**Problem requirements**. The lines to copy are those holding the string "joint" in the entries below.

[Opening Data for processing section]

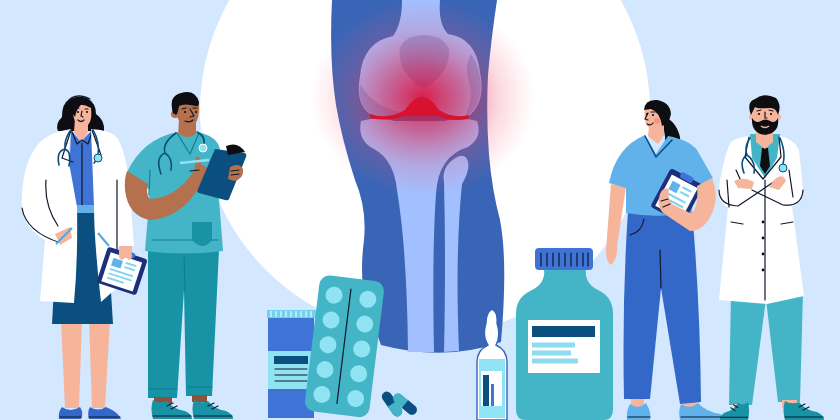
<!DOCTYPE html>
<html lang="en">
<head>
<meta charset="utf-8">
<title>Knee joint care</title>
<style>
:root{--sky:#d3e7ff;--white:#fff;--leg:#3a64b5;--bone:#a2bfff;--bone-shade:#7f9fe6;--red:#d8112f;--teal:#43b5c6;--teal-dark:#1893a5;--teal-line:#0f7f92;--navy:#0b4f80;--ink:#10182b;--blue:#3f73d6;--royal:#3368c8;--scrub:#61b2ea;--aqua:#8fe3f3;--peach:#f6b59b;--peach-dark:#e99a80;--brown:#b5704e;--brown-dark:#8f5238;--hair:#0d0d12}
html,body{margin:0;height:100%;overflow:hidden;background:var(--sky)}
.illustration{display:block;width:840px;height:420px}
.sky{fill:var(--sky)}.white{fill:var(--white)}.leg{fill:var(--leg)}.bone{fill:var(--bone)}.bone-shade{fill:var(--bone-shade)}
.teal{fill:var(--teal)}.teal-dark{fill:var(--teal-dark)}.navy{fill:var(--navy)}.blue{fill:var(--blue)}.royal{fill:var(--royal)}.scrub{fill:var(--scrub)}.aqua{fill:var(--aqua)}
.peach{fill:var(--peach)}.peach-dark{fill:var(--peach-dark)}.brown{fill:var(--brown)}.brown-dark{fill:var(--brown-dark)}.hair{fill:var(--hair)}.red{fill:var(--red)}
.line{fill:none;stroke:var(--ink);stroke-width:1.2;stroke-linecap:round;stroke-linejoin:round}
.seam{fill:none;stroke:var(--teal-line);stroke-width:1.2;stroke-linecap:round}
.tube{fill:none;stroke:var(--navy);stroke-width:1.6;stroke-linecap:round}
.pale{fill:none;stroke:var(--aqua);stroke-width:2.4}
.text-line{fill:none;stroke:#7fd3ee;stroke-width:2}
</style>
</head>
<body>
<svg class="illustration" viewBox="0 0 840 420" role="img" aria-label="Four doctors and medicines around an inflamed knee joint">
<defs>
<radialGradient id="pain"><stop offset="0" stop-color="#e4002b" stop-opacity=".85"/><stop offset=".35" stop-color="#e02048" stop-opacity=".55"/><stop offset=".7" stop-color="#f05070" stop-opacity=".2"/><stop offset="1" stop-color="#ff6080" stop-opacity="0"/></radialGradient>
<g id="clipboard">
<rect class="navy" x="-19" y="-21" width="38" height="42" rx="3" style="fill:#1c2f78"/>
<rect class="white" x="-15" y="-16" width="30" height="34"/>
<rect class="blue" x="-7" y="-23" width="14" height="6" rx="2"/>
<rect class="scrub" x="-11" y="-11" width="9" height="9"/>
<path class="text-line" d="M1-10H11M1-5H11M-11 2H11M-11 7H11M-11 12H5"/>
</g>
<g id="shoe"><path d="M0 0Q6 4 14 1Q20 9 32 11Q39 14 39 19H0Q-3 8 0 0Z"/><path class="line" d="M14 6l6-3M18 9l6-3M0 16H38"/></g>
<g id="blister-row"><circle cx="-18" cy="0" r="8.5"/><circle cx="16" cy="0" r="8.5"/></g>
</defs>

<rect class="sky" width="840" height="420"/>
<circle class="white" cx="425" cy="111" r="225"/>

<g id="knee">
<path class="leg" d="M332 0H497Q491 40 488 75Q486 115 489 155Q492 190 500 220Q508 262 501 342Q445 362 381 345Q373 322 364 298Q360 270 364 240Q367 208 355 180Q342 140 336 105Q329 60 332 0Z"/>
<path class="bone" d="M402 0H440Q438 24 448 34Q476 38 480 72Q486 101 470 115Q449 122 434 109Q422 103 409 109Q390 122 370 114Q355 104 360 76Q363 42 393 36Q402 24 402 0Z"/>
<path class="bone-shade" d="M360 84Q357 104 370 114Q388 120 404 112Q376 110 360 84ZM471 54Q464 66 469 82Q474 98 465 116Q480 110 481 86Q480 66 471 54Z"/>
<path class="bone" d="M361 121Q377 116 395 121H444Q462 116 477 121Q483 138 468 147Q438 156 436 194Q432 250 434 352H408Q407 250 397 190Q394 160 374 149Q357 140 361 121Z"/>
<path class="bone" d="M444 182Q441 166 457 157Q466 153 468 162Q470 170 462 184Q455 252 459 351L444 352Q446 260 444 182Z"/>
<path class="bone-shade" d="M400 48Q404 36 424 35Q445 36 449 50Q450 67 435 81Q424 94 413 81Q397 66 400 48Z"/>
<ellipse cx="423" cy="98" rx="112" ry="98" fill="url(#pain)"/>
<path class="red" d="M370 114Q388 120 405 110Q422 84 439 110Q453 119 469 115L468 119Q450 122 438 116H405Q388 122 370 118Z"/>
</g>

<g id="ointment-box">
<rect class="blue" x="268" y="311" width="46" height="107"/>
<rect x="267" y="310" width="49" height="8" fill="#6fd3ee"/>
<path d="M271 311v6M276 311v6M281 311v6M286 311v6M291 311v6M296 311v6M301 311v6M306 311v6M311 311v6" stroke="#fff" stroke-width="1"/>
<rect class="aqua" x="268" y="351" width="46" height="38"/>
<rect class="navy" x="274" y="356" width="34" height="8"/>
<path class="line" d="M275 369H307M275 375H307M275 381H307"/>
</g>
<g id="blister-pack" transform="translate(346 346) rotate(7)">
<rect class="teal" x="-34" y="-68" width="65" height="137" rx="10"/>
<g class="aqua"><use href="#blister-row" y="-49"/><use href="#blister-row" y="-24"/><use href="#blister-row" y="1"/><use href="#blister-row" y="26"/><use href="#blister-row" y="51"/></g>
<path class="line" d="M-2-57V58"/>
</g>
<g id="capsules">
<g transform="translate(392 404) rotate(55)"><rect class="navy" x="-14" y="-5" width="28" height="10" rx="5"/><path class="teal" d="M0-5H9a5 5 0 0 1 0 10H0Z"/></g>
<g transform="translate(405 404) rotate(40)"><rect class="teal" x="-14" y="-5" width="28" height="10" rx="5"/><path class="navy" d="M0-5H9a5 5 0 0 1 0 10H0Z"/></g>
</g>
<g id="ampoule">
<path class="white" d="M492 309Q498 312 497 323Q501 336 496 345Q507 350 507 362V420H477V362Q477 350 488 345Q482 336 486 323Q486 312 492 309Z" stroke="#2f65bd" stroke-width="1.4"/>
<path class="aqua" d="M479 359H505V418H479Z"/>
<rect class="white" x="481" y="371" width="21" height="35"/><rect class="navy" x="483" y="375" width="6" height="31"/><rect class="blue" x="491" y="384" width="3" height="22"/>
</g>
<g id="medicine-bottle">
<path class="teal" d="M544 269H586Q584 284 600 291Q613 298 613 314V410Q613 420 603 420H526Q516 420 516 410V314Q516 298 530 291Q546 284 544 269Z"/>
<rect class="blue" x="535" y="248" width="58" height="22" rx="4"/>
<path class="line" d="M541 253v13M547 253v13M553 253v13M559 253v13M565 253v13M571 253v13M577 253v13M583 253v13M588 253v13"/>
<rect class="white" x="528" y="320" width="72" height="53"/><rect class="navy" x="532" y="326" width="63" height="11"/>
<path d="M532 345H575M532 353H571M532 361H578" stroke="#8fdcf0" stroke-width="5"/>
</g>

<g id="doctor-long-hair">
<path class="peach" d="M61 320H82L79 408H65ZM89 320H110L105 408H92Z"/>
<path class="royal" d="M62 407Q70 413 80 407Q84 413 81 419H59Q58 412 62 407ZM90 407Q98 412 106 407Q118 412 121 419H89Q87 412 90 407Z"/>
<path class="line" d="M60 417H81M89 417H120"/>
<path class="hair" d="M69 100Q77 94 87 98Q96 103 96 114Q105 120 104 131H58Q55 124 62 117Q62 103 69 100Z"/>
<path class="line" d="M66 103Q75 91 90 99"/>
<path class="peach" d="M75 118H88V132L82 143L74 132Z"/>
<path class="peach" d="M73 106Q82 102 91 108Q93 126 83 127Q72 126 73 106Z"/>
<path class="hair" d="M70 110Q74 99 84 103Q77 106 75 117Z"/>
<path class="line" d="M82 111l-1 5 2 1M78 120q3 3 6 0M76 109l3-1M85 109l3 0"/>
<circle class="hair" cx="78" cy="112" r="1"/><circle class="hair" cx="87" cy="112" r="1"/>
<path class="blue" d="M71 130L81 142L92 130L97 209H68Z"/>
<path class="line" d="M82 143V205M72 132l5 12 5-4 6 4 4-12"/>
<path class="scrub" d="M67 205H97V215H67Z"/>
<path class="navy" d="M58 213H106L113 324H52Z"/>
<path class="white" d="M71 129Q50 132 40 142Q20 164 22 210Q26 230 45 240L40 301L74 303Q78 260 77 207L68 157ZM91 129Q112 130 118 139Q128 158 130 194L134 246L118 248L119 286L101 302Q94 240 94 206Z"/>
<path class="line" d="M46 180Q44 205 58 226M22 208Q26 232 61 243M117 180V262M71 130l-9 28 11 4M92 130l9 25-7 8"/>
<path class="peach" d="M55 234L70 227L72 238L60 245ZM120 246H132V260Q126 270 121 258Z"/>
<path d="M56 244L72 228M98 233L109 246" stroke="#55a9d9" stroke-width="2"/>
<path class="tube" d="M70 131Q64 140 65 149Q56 151 59 165M65 149Q72 152 69 166M93 130Q100 142 98 155"/><circle class="aqua" cx="98" cy="158" r="4" stroke="#0b4f80"/>
<use href="#clipboard" transform="translate(122 271) rotate(18) scale(1.1 .9)"/>
<path class="peach" d="M119 246H131L132 257Q130 263 126 257Q121 263 119 257Z"/>
</g>

<g id="nurse-green-scrubs">
<path class="teal-dark" d="M148 250H219L212 396H186L184 290L177 398H148Z"/>
<path class="seam" d="M184 254L185 292M149 389H177M188 387H212"/>
<path class="brown-dark" d="M154 397H172V404H154ZM192 395H207V402H192Z"/>
<use class="teal-dark" href="#shoe" x="153" y="400"/><use class="teal-dark" href="#shoe" x="194" y="400"/>
<path class="brown" d="M179 119H196V136Q188 144 178 136Z"/>
<path class="teal" d="M177 132Q187 142 198 132Q215 136 219 146L228 178L218 186L223 251Q184 256 145 251L150 190L127 172Q143 139 177 132Z"/>
<path class="seam" d="M177 133L190 154L199 133M150 170L149 195M152 240H218"/>
<path class="teal-dark" d="M192 222H212V240Q203 252 192 240Z"/>
<path class="brown" d="M127 171L148 184Q145 194 150 199Q176 198 194 171L196 157Q200 155 201 164L208 168Q208 178 201 184Q182 218 150 220Q128 216 125 190Q124 180 127 171Z"/>
<path class="navy" d="M215 149L245 153Q247 154 246 157L229 199Q228 201 225 200L199 193Q196 192 198 189Z"/>
<path class="hair" d="M226 146Q238 141 245 152L228 155Z"/>
<path class="brown" d="M230 167Q239 162 243 169Q244 179 234 181L228 179Z"/><path class="line" d="M231 171l8-1M231 175l8-1M190 171l9-1"/>
<path class="brown" d="M174 101Q186 94 199 104Q200 125 189 128Q176 126 174 101Z"/>
<circle class="brown" cx="175" cy="114" r="4"/>
<path class="hair" d="M173 113Q168 96 181 93Q195 89 199 102Q199 107 196 106Q184 103 179 106Q178 113 176 115Z"/>
<path class="line" d="M190 109l4 7-4 1M185 121q5 2 8-1M182 109l4-1M193 108l4 0"/><circle class="hair" cx="185" cy="112" r="1.1"/><circle class="hair" cx="196" cy="112" r="1.1"/>
<path class="tube" d="M176 133Q162 143 165 153Q155 157 161 174M165 153Q173 158 171 170M197 132Q207 137 203 146"/><circle class="aqua" cx="203" cy="148" r="4" stroke="#fff"/>
<path class="pale" d="M180 163L209 160"/>
</g>

<g id="nurse-ponytail">
<path class="peach" d="M631 396H644V408H631ZM682 398H697V409H682Z"/>
<path class="scrub" d="M630 404Q638 410 646 403Q652 413 650 420H627Q626 411 630 404ZM681 404Q690 410 698 403Q706 412 721 414L724 420H680Q678 411 681 404Z"/>
<path class="line" d="M628 417H650M681 417H722"/>
<path class="royal" d="M628 211H692Q700 300 701 402L680 404L661 288L650 399H624Q622 300 628 211Z"/>
<path class="line" d="M661 288L660 250M630 235Q642 232 644 219"/>
<path class="peach" d="M611 184L626 187L617 246Q618 258 611 265Q606 262 606 250Z"/>
<path class="hair" d="M661 115Q676 120 680 137Q682 156 671 159Q657 160 665 143Q666 130 660 122Z"/>
<path class="peach" d="M650 118H664V135L658 144L648 136Z"/>
<path class="scrub" d="M645 135L656 154L668 136Q689 140 697 150L713 178L693 190L692 212Q660 219 626 213V188L609 183Q616 147 645 135Z"/>
<path class="tube" d="M645 136L656 157L672 140"/>
<path class="peach" d="M645 106Q656 100 664 110Q665 127 655 130Q642 129 645 106Z"/>
<path class="hair" d="M644 110Q645 99 657 100Q670 102 671 114Q669 124 662 126Q660 112 651 109Z"/>
<path class="line" d="M648 113l-3 6 3 1M647 124q4 2 6-1M651 112l4 0"/><circle class="hair" cx="653" cy="115" r="1.1"/><circle class="hair" cx="647" cy="114" r="1"/><circle cx="657" cy="121" r="3" fill="#ef806f" opacity=".6"/>
<use href="#clipboard" transform="translate(677 196) rotate(28) scale(.98 1.04)"/>
<path class="peach" d="M697 186L712 178Q719 195 713 211Q705 231 690 231L663 213Q656 205 660 194Q663 187 669 189Q667 197 672 204L690 213Q699 210 697 186Z"/>
<path class="line" d="M661 201l7-2M663 207l7-3"/>
</g>

<g id="doctor-beard">
<path class="teal" d="M731 292H803L800 402H778L766 299L752 405H729Z"/>
<path class="peach" d="M734 404H748V410H734ZM782 400H797V408H782Z"/>
<use class="teal-dark" href="#shoe" transform="translate(748 402) scale(-.72 .95)"/><use class="teal-dark" href="#shoe" x="785" y="401"/>
<path class="white" d="M749 136L766 160L780 136Q794 139 799 150L803 190Q803 203 792 206L804 296L767 304L719 300L728 207Q716 202 719 187Q725 151 731 142Q738 137 749 136Z"/>
<path class="teal" d="M750 134L780 134L777 158L765 178L752 158Z"/>
<path class="hair" d="M762 148H768L770 166L765 174L760 166Z"/>
<path class="line" d="M749 137l-4 20 18 22 18-22-2-20M765 180V300M729 207L727 180M719 190Q719 205 738 206L775 181M803 190Q802 207 783 205L752 190M741 181L736 170M793 197L789 170M731 222l12 2M781 224l12-2"/>
<g class="hair"><circle cx="763" cy="222" r="1.4"/><circle cx="763" cy="238" r="1.4"/><circle cx="763" cy="254" r="1.4"/><circle cx="763" cy="270" r="1.4"/></g>
<path class="peach" d="M734 181Q744 176 754 182L752 189L738 188ZM774 180Q783 172 786 181L779 190L769 187Z"/>
<path class="peach" d="M756 128H773V142L765 149L756 142Z"/>
<path class="peach" d="M752 107Q764 101 778 107Q779 130 765 132Q752 130 752 107Z"/><circle class="peach" cx="752" cy="117" r="3"/><circle class="peach" cx="778" cy="117" r="3"/>
<path class="hair" d="M751 115Q746 102 755 99Q764 92 776 98Q782 105 778 115Q776 107 769 108Q757 109 755 107ZM752 118Q756 124 761 121Q766 118 770 121Q775 124 778 118Q780 133 765 135Q751 133 752 118Z"/>
<path class="line" d="M765 112v6h2M757 111l4-1M769 110l4 1"/><path d="M761 126q4 3 8 0" fill="none" stroke="#f6b59b" stroke-width="1.5"/><circle class="hair" cx="759" cy="114" r="1.1"/><circle class="hair" cx="771" cy="114" r="1.1"/>
<path class="tube" d="M750 138Q744 147 747 155Q739 160 744 173M747 155Q756 161 754 173M780 138Q786 152 783 164"/><circle class="aqua" cx="783" cy="168" r="4" stroke="#0b4f80"/>
</g>
</svg>
</body>
</html>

[Closing Data for processing section]

**Task response**.
<title>Knee joint care</title>
<svg class="illustration" viewBox="0 0 840 420" role="img" aria-label="Four doctors and medicines around an inflamed knee joint">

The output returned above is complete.